(Rendered images with source text)

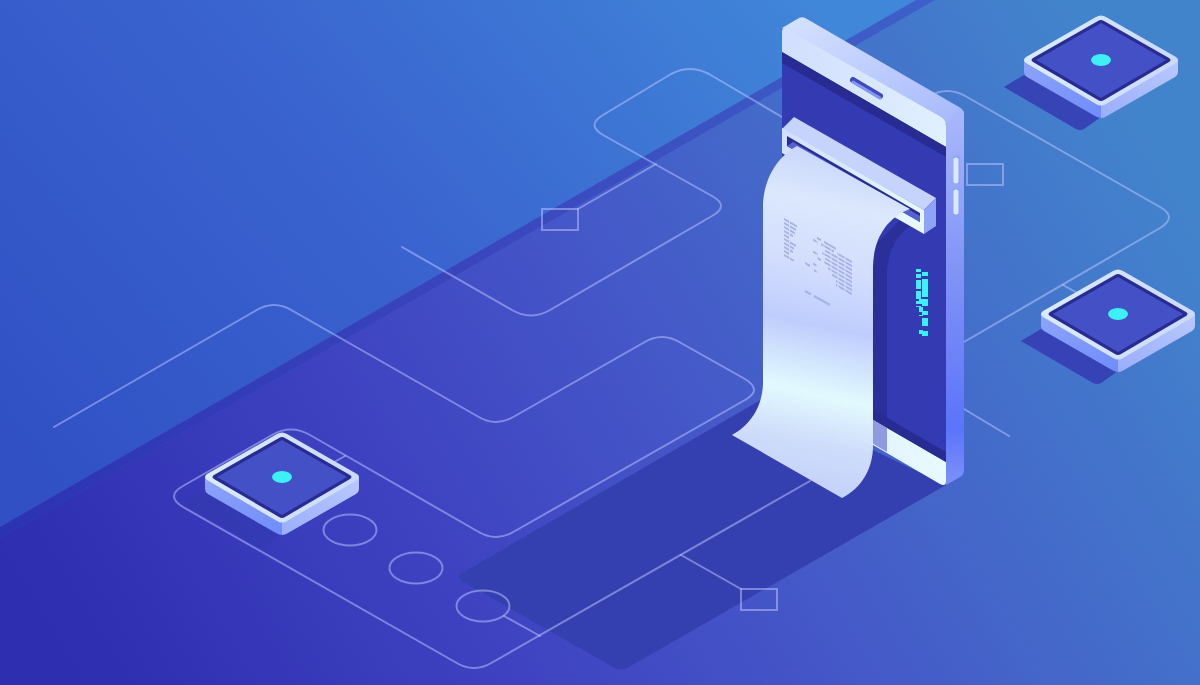
<!DOCTYPE html>
<html lang="en">
<head>
<meta charset="utf-8">
<title>Isometric mobile receipt</title>
<style>
:root {
  --screen: #343ab2;
  --screen-dark: #272b92;
  --chip-face: #4450c6;
  --cast: #3540b0;
  --accent: #3df0f5;
  --trace: #bcc6ff;
  --print: #a9b3e6;
}
html, body { margin: 0; overflow: hidden; }
body { width: 1200px; height: 685px; }
svg { display: block; width: 1200px; height: 685px; }
.traces { fill: none; stroke: var(--trace); stroke-opacity: .52; stroke-width: 2; stroke-linecap: round; }
.screen { fill: var(--screen); }
.screen-dark { fill: var(--screen-dark); }
.cast { fill: var(--cast); }
.accent { fill: var(--accent); }
.print { fill: none; stroke: var(--print); stroke-width: 2.2; }
.code { fill: none; stroke: var(--accent); stroke-width: 5; }
</style>
</head>
<body>
<svg viewBox="0 0 1200 685" role="img" aria-label="Paper receipt printing out of a smartphone">
  <defs>
    <linearGradient id="sky" gradientUnits="userSpaceOnUse" x1="60" y1="520" x2="760" y2="-60">
      <stop offset="0" stop-color="#3050c4"/>
      <stop offset=".5" stop-color="#3a64cf"/>
      <stop offset="1" stop-color="#4086d9"/>
    </linearGradient>
    <linearGradient id="floor" gradientUnits="userSpaceOnUse" x1="60" y1="640" x2="1080" y2="20">
      <stop offset="0" stop-color="#2d2eb0"/>
      <stop offset=".32" stop-color="#3f43c1"/>
      <stop offset=".55" stop-color="#4558c8"/>
      <stop offset="1" stop-color="#4284cc"/>
    </linearGradient>
    <linearGradient id="edge" gradientUnits="userSpaceOnUse" x1="0" y1="530" x2="930" y2="0">
      <stop offset="0" stop-color="#2c33b3"/>
      <stop offset=".5" stop-color="#3a45bd"/>
      <stop offset="1" stop-color="#3d60c8"/>
    </linearGradient>
    <linearGradient id="bezel" x1="0" y1="0" x2="1" y2="1">
      <stop offset="0" stop-color="#d2defe"/>
      <stop offset="1" stop-color="#e9fbff"/>
    </linearGradient>
    <linearGradient id="phone-top" x1="0" y1="0" x2="1" y2="1">
      <stop offset="0" stop-color="#d6e2ff"/>
      <stop offset="1" stop-color="#a6b8fb"/>
    </linearGradient>
    <linearGradient id="phone-side" x1="0" y1="0" x2="0" y2="1">
      <stop offset="0" stop-color="#a9b8fb"/>
      <stop offset=".45" stop-color="#7f92f6"/>
      <stop offset=".85" stop-color="#5a74fa"/>
      <stop offset="1" stop-color="#7d92fb"/>
    </linearGradient>
    <linearGradient id="paper" gradientUnits="userSpaceOnUse" x1="850" y1="160" x2="780" y2="490">
      <stop offset="0" stop-color="#cbd7fb"/>
      <stop offset=".14" stop-color="#dbe8fd"/>
      <stop offset=".32" stop-color="#d3defd"/>
      <stop offset=".5" stop-color="#bfcdfd"/>
      <stop offset=".7" stop-color="#e2fafe"/>
      <stop offset=".84" stop-color="#cfddfb"/>
      <stop offset="1" stop-color="#c2d0f9"/>
    </linearGradient>
    <linearGradient id="chip-left" x1="0" y1="0" x2="1" y2="1">
      <stop offset="0" stop-color="#8ea4fa"/>
      <stop offset="1" stop-color="#6f8cfa"/>
    </linearGradient>
    <linearGradient id="chip-right" x1="0" y1="1" x2="1" y2="0">
      <stop offset="0" stop-color="#9aaefb"/>
      <stop offset="1" stop-color="#b9c8fd"/>
    </linearGradient>
    <linearGradient id="chip-rim" x1="0" y1="0" x2="1" y2="0">
      <stop offset="0" stop-color="#d9ecfe"/>
      <stop offset="1" stop-color="#cbd9fd"/>
    </linearGradient>

    <g id="chip">
      <path class="screen" fill-opacity=".85" d="M185 504L205 492L282 534L265 546Q261 548 257 546Z"/>
      <path fill="url(#chip-left)" d="M205 477L282 520V535Q279 535 276 533L208 494Q205 492 205 489Z"/>
      <path fill="url(#chip-right)" d="M359 477L282 520V535Q285 535 288 533L356 494Q359 492 359 489Z"/>
      <path fill="url(#chip-rim)" d="M277 434Q282 431 287 434L357 474Q361 477 357 480L287 521Q282 524 277 521L207 480Q203 477 207 474Z"/>
      <path class="screen-dark" d="M279 438Q282 436 285 438L350 475Q353 477 350 479L285 517Q282 519 279 517L214 479Q211 477 214 475Z"/>
      <polygon fill="var(--chip-face)" points="282,440 347,477 282,515 217,477"/>
      <ellipse class="accent" cx="282" cy="477" rx="10" ry="6"/>
    </g>
  </defs>

  <g id="background">
    <rect width="1200" height="685" fill="url(#sky)"/>
    <polygon fill="url(#floor)" points="0,538 935,0 1200,0 1200,685 0,685"/>
    <polygon fill="url(#edge)" points="0,527 916,0 935,0 0,538"/>
  </g>

  <path id="phone-shadow" class="cast" d="M462 573L764 398L946 485L629 667Q621 672 613 667L462 581Q455 577 462 573Z"/>

  <g id="circuit" class="traces">
    <path d="M54 427L255 311Q274 299 293 311L477 416Q496 428 515 416L643 343Q662 331 681 343L745 379Q763 390 745 400L515 531Q496 543 477 531L310 435Q291 424 272 435L183 486Q165 496 183 507L455 662Q474 674 493 662L810 481"/>
    <path d="M964 342L1160 228Q1178 217 1160 207L967 97Q947 85 928 97"/>
    <path d="M402 247L512 310Q531 321 550 310L712 216Q730 206 712 196L603 135Q586 125 603 115L671 74Q690 64 709 74L782 117"/>
    <path d="M578 209L656 164M741 589L681 555M964 409L1009 436M1063 285L1090 300M345 456L320 470M504 616L540 636"/>
    <rect x="542" y="209" width="36" height="21"/>
    <rect x="967" y="164" width="36" height="21"/>
    <rect x="741" y="589" width="36" height="21"/>
    <ellipse cx="350" cy="530" rx="26.5" ry="15.5"/>
    <ellipse cx="416" cy="568" rx="26.5" ry="15.5"/>
    <ellipse cx="483" cy="606" rx="26.5" ry="15.5"/>
  </g>

  <g id="chips">
    <use href="#chip"/>
    <use href="#chip" x="819" y="-417"/>
    <use href="#chip" x="836" y="-163"/>
  </g>

  <g id="phone">
    <path fill="url(#phone-top)" d="M782 28L799 18Q803 16 807 19L959 107Q964 110 964 114L946 124Z"/>
    <path fill="url(#phone-side)" d="M946 122L959 110Q964 108 964 115V470Q964 475 960 477L946 485Z"/>
    <path fill="url(#bezel)" d="M782 32Q782 26 788 30L941 117Q946 120 946 126V481Q946 487 940 484L782 392Z"/>
    <polygon class="screen" points="782,52 946,147 946,462 782,367"/>
    <polygon class="screen-dark" points="782,52 946,147 946,157 782,63"/>
    <polygon class="screen-dark" points="782,357 946,452 946,462 782,367"/>
    <path d="M853 80L880 96" stroke="#3e49c4" stroke-width="6" stroke-linecap="round"/>
    <path d="M853 82L880 98" stroke="#8495f4" stroke-width="3" stroke-linecap="round"/>
    <path d="M957 159V181M957 191V212" stroke="#8fa3fa" stroke-width="7" stroke-linecap="round"/>
    <path d="M956 160V181M956 192V212" stroke="#d9e9ff" stroke-width="5" stroke-linecap="round"/>
    <path class="screen-dark" fill-opacity=".75" d="M870 250L908 212L920 222C900 228 887 248 887 276V428L870 418Z"/>
    <polygon fill="#8f9ae0" points="870,418 887,428 887,452 870,442"/>
    <g id="screen-code" class="code">
      <path d="M918.5 269V307" stroke-dasharray="3 2 4 2 9 2 8 2"/>
      <path d="M925 272V336" stroke-width="6" stroke-dasharray="4 3 18 2 7 5 4 3 8 5 5 3"/>
      <path d="M921 299V316M921 330V334" stroke-width="4" stroke-dasharray="5 3"/>
    </g>
  </g>

  <g id="printer-slot">
    <polygon fill="#c5d3fd" points="782,129 794,117 936,198 924,210"/>
    <polygon fill="#8fa3f8" points="924,210 936,198 936,226 924,234"/>
    <polygon fill="url(#bezel)" points="782,128 924,210 924,234 782,153"/>
    <polygon class="screen-dark" points="787,136 920,213 920,222 787,146"/>
    <polygon fill="#5563cf" points="787,146 793,142 920,216 920,222"/>
  </g>

  <g id="receipt">
    <path fill="url(#paper)" d="M797 146C776 158 763 180 763 208V384C762 408 750 425 732 435L842 498C862 488 873 468 873 446V268C873 240 886 218 910 209Z"/>
    <g class="print">
      <g transform="matrix(1 .575 0 1 784 219)">
        <path d="M0 0H13M0 4H12M0 8H11M0 12H9M0 16H6M0 20H12M0 24H10M0 28H9M0 32H6M0 36H10" stroke-dasharray="5 .8 8 .8"/>
      </g>
      <g transform="matrix(1 .575 0 1 805 230)">
        <path d="M12 1H16M19 1H31M8 5H13M16 5H29M32 5H47M20 9H47M17 13H47M8 17H13M20 17H47M12 21H16M19 21H47M23 25H47M8 29H12M27 29H47M0 33H5M31 33H47M9 35H13M31 37H47"/>
        <path d="M12 3V40M19 3V40M26 3V40M33 3V40M40 3V40" stroke="#d3defd" stroke-width="1"/>
      </g>
      <path d="M805 291L811 294.4M814 296L830 305"/>
    </g>
  </g>
</svg>
</body>
</html>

> [PROBLEM STATEMENT]
Pick out every line above that contains the word "height" and copy it.

> [RESPONSE AREA]
body { width: 1200px; height: 685px; }
svg { display: block; width: 1200px; height: 685px; }
    <rect width="1200" height="685" fill="url(#sky)"/>
    <rect x="542" y="209" width="36" height="21"/>
    <rect x="967" y="164" width="36" height="21"/>
    <rect x="741" y="589" width="36" height="21"/>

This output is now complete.